• **SUPPLIED ENTRIES**:
%%

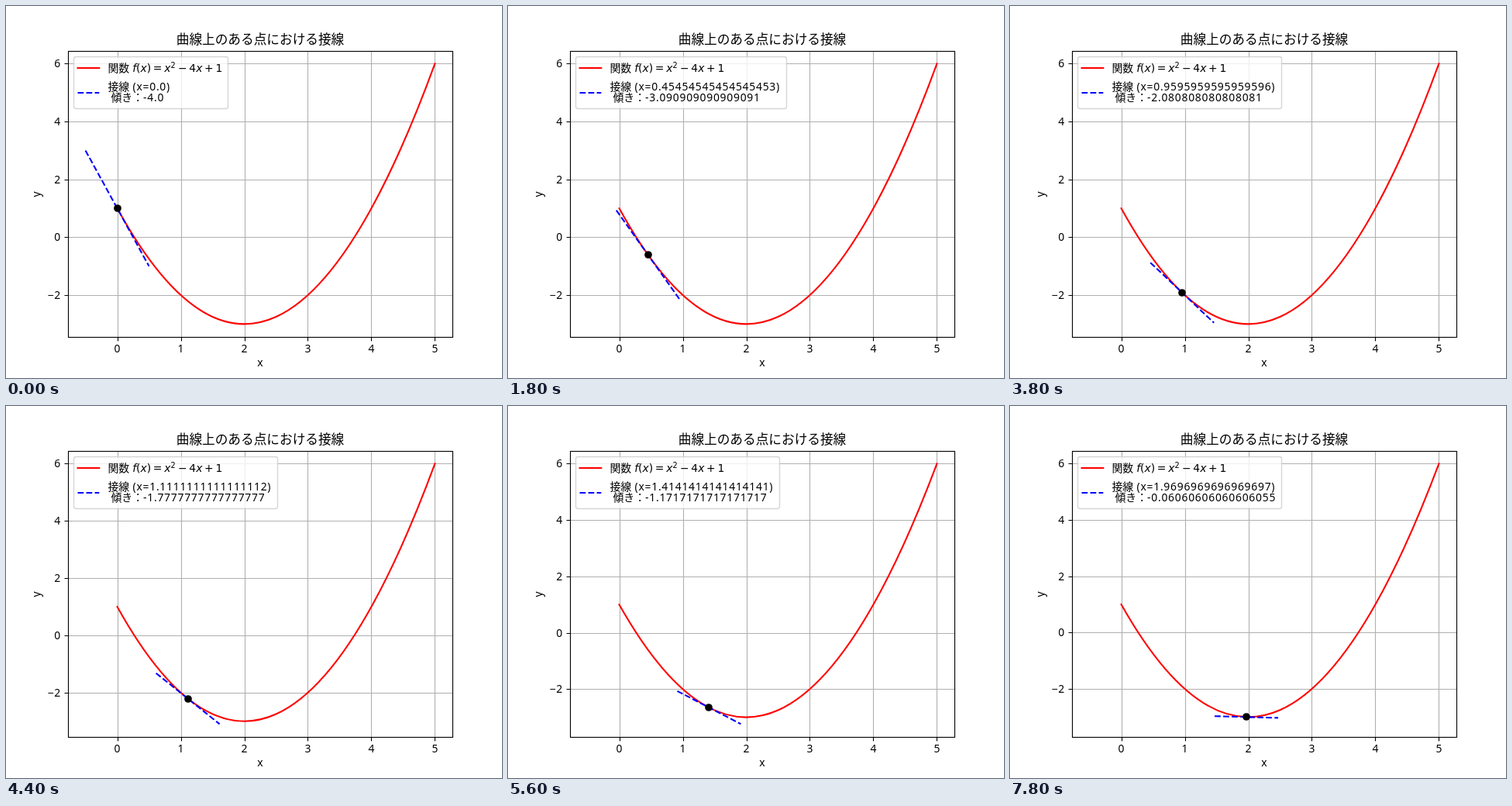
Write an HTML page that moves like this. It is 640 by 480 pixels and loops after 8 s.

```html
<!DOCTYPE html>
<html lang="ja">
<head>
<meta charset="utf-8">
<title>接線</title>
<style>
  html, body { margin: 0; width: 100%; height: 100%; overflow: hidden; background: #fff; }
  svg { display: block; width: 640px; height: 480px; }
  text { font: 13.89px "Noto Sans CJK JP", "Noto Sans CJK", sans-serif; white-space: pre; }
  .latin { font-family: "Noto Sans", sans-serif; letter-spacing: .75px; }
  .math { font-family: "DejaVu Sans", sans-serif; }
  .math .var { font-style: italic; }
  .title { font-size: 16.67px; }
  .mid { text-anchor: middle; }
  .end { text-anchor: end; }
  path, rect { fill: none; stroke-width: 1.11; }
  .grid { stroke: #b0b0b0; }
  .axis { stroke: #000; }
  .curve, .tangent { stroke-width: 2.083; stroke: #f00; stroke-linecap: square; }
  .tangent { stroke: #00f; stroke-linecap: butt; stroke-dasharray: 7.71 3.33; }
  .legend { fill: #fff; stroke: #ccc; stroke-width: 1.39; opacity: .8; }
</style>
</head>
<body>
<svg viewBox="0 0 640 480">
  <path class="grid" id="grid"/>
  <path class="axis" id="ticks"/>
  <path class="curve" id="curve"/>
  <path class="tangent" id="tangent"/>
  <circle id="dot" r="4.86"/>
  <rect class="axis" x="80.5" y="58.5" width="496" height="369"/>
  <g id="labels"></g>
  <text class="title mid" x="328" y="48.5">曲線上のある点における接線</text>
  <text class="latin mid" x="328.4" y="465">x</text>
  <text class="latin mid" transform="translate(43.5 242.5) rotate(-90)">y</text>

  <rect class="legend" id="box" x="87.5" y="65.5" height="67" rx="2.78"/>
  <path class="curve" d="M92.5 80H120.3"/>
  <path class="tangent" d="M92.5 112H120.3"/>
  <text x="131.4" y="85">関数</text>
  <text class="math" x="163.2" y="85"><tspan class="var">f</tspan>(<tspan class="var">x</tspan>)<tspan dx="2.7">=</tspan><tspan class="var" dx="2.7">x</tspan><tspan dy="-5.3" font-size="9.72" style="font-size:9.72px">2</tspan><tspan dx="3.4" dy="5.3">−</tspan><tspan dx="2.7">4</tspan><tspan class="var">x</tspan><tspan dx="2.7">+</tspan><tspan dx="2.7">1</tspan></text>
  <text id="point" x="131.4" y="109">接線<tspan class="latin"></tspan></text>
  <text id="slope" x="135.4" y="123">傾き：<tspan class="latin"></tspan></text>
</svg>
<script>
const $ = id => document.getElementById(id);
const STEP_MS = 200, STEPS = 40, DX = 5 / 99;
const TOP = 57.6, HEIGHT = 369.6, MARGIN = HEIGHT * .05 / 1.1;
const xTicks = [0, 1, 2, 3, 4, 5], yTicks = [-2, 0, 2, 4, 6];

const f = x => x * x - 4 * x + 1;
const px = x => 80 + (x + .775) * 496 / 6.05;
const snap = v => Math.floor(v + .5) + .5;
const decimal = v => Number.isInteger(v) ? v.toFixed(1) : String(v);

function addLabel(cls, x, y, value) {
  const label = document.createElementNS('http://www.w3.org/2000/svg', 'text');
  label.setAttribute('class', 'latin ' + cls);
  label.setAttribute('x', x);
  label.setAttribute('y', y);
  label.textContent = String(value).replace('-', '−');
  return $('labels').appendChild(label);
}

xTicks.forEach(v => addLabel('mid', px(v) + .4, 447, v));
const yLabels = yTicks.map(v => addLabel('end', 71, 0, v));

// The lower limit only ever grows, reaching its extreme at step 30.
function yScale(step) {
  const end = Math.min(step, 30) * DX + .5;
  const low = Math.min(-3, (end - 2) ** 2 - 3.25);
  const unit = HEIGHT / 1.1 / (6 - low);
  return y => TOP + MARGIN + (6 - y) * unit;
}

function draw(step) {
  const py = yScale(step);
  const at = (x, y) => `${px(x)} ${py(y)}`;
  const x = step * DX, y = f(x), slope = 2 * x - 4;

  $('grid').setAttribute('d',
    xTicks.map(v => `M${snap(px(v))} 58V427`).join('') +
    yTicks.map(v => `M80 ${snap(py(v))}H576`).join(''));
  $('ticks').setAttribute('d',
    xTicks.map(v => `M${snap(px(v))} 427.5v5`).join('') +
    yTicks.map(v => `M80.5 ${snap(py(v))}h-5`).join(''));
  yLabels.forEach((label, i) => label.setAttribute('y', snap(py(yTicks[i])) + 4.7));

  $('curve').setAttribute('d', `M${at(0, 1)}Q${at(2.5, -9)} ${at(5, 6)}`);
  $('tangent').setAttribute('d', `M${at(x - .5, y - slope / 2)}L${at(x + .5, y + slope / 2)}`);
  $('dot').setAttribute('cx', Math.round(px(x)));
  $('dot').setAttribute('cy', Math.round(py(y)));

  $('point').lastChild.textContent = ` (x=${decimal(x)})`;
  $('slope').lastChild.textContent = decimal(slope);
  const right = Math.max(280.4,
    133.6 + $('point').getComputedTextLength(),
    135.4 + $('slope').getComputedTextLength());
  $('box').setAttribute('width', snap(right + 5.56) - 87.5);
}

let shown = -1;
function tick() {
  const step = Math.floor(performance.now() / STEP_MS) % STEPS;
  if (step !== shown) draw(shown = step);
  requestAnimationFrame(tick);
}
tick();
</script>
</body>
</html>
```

%%

• **TASK GOAL**:
Every line in the data that holds the string "setAttribute" should be copied.

• **TASK ANSWER**:
  label.setAttribute('class', 'latin ' + cls);
  label.setAttribute('x', x);
  label.setAttribute('y', y);
  $('grid').setAttribute('d',
  $('ticks').setAttribute('d',
  yLabels.forEach((label, i) => label.setAttribute('y', snap(py(yTicks[i])) + 4.7));
  $('curve').setAttribute('d', `M${at(0, 1)}Q${at(2.5, -9)} ${at(5, 6)}`);
  $('tangent').setAttribute('d', `M${at(x - .5, y - slope / 2)}L${at(x + .5, y + slope / 2)}`);
  $('dot').setAttribute('cx', Math.round(px(x)));
  $('dot').setAttribute('cy', Math.round(py(y)));
  $('box').setAttribute('width', snap(right + 5.56) - 87.5);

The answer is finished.